PROBLEM REQUIREMENTS ::
Which lines of the records contain "body"? Collect every one of them.

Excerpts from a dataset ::
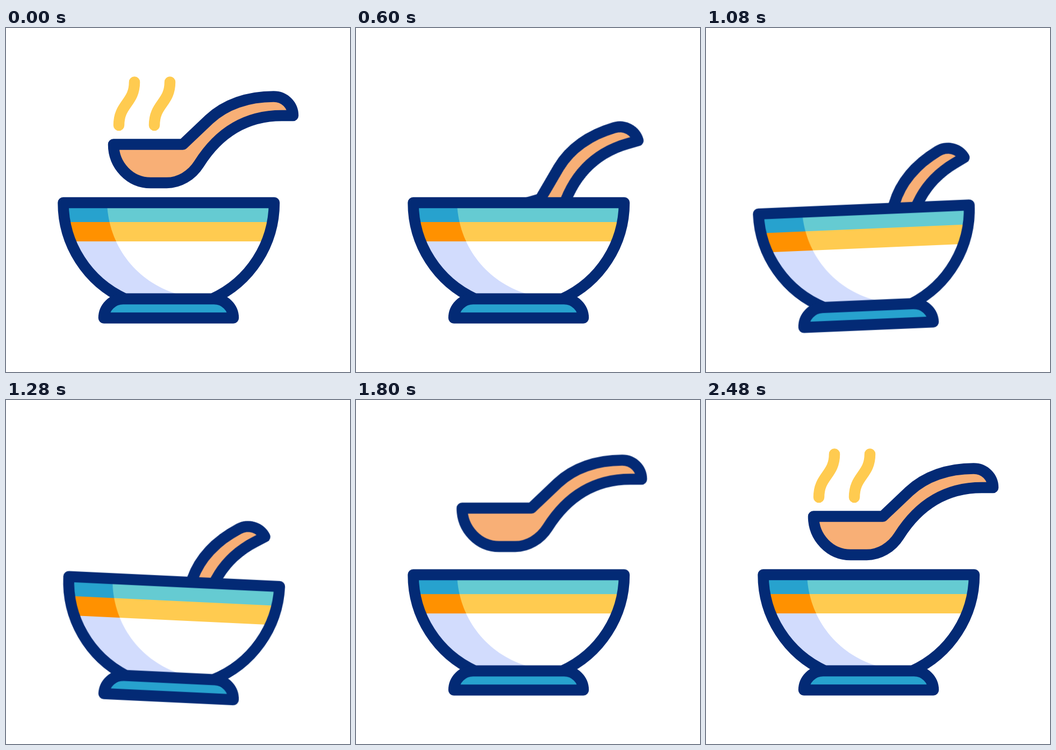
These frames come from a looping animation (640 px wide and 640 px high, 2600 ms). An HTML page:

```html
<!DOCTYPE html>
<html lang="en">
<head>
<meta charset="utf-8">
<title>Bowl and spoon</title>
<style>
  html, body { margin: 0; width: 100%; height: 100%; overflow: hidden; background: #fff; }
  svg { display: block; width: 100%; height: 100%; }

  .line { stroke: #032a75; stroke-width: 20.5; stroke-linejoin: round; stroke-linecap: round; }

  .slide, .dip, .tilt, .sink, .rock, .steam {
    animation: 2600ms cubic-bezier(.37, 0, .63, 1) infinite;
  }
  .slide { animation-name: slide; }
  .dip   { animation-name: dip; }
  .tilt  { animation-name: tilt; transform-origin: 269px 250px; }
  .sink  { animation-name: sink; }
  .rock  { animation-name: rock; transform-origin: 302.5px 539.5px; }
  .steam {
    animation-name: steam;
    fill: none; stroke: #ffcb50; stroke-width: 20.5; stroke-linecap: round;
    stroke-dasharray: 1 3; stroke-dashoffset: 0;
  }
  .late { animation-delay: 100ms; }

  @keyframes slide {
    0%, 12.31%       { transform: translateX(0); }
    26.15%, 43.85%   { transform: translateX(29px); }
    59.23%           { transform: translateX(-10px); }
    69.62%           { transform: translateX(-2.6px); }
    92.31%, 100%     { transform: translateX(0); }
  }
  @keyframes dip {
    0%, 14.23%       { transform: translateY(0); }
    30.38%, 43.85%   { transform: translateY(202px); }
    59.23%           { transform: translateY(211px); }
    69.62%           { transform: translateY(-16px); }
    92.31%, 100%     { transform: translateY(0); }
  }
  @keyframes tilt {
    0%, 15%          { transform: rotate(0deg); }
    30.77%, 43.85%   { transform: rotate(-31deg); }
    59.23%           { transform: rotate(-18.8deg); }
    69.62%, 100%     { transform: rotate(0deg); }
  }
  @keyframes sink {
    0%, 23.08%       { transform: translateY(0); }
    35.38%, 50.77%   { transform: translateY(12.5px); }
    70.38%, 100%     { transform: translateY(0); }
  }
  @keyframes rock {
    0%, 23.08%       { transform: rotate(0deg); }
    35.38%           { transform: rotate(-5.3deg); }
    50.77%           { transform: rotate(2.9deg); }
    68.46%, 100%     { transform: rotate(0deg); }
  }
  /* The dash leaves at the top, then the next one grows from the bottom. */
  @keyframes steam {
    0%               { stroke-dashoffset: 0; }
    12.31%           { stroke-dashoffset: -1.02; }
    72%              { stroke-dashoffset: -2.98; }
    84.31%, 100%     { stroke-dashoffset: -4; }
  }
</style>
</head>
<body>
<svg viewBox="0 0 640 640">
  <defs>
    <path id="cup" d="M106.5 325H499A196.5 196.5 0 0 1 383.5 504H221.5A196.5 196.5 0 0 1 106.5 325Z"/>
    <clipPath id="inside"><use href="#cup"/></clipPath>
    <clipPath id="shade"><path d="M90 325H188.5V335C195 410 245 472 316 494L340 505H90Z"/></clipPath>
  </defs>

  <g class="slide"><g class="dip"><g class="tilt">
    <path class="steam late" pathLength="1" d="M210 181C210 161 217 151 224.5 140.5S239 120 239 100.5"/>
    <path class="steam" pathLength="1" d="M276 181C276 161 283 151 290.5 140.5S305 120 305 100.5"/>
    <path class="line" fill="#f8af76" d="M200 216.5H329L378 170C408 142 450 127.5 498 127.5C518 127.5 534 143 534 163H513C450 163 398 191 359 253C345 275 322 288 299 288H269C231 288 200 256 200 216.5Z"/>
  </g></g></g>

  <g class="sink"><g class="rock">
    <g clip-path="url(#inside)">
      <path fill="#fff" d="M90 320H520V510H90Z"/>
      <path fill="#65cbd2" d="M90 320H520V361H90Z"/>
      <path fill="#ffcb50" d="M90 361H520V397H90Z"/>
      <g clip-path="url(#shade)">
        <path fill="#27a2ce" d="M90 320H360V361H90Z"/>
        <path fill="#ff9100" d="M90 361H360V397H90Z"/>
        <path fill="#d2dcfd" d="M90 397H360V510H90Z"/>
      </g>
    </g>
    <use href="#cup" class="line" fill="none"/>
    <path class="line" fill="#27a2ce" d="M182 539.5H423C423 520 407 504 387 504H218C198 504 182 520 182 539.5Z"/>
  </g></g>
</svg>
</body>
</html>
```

SOLUTION BELOW ::
  html, body { margin: 0; width: 100%; height: 100%; overflow: hidden; background: #fff; }
<body>
</body>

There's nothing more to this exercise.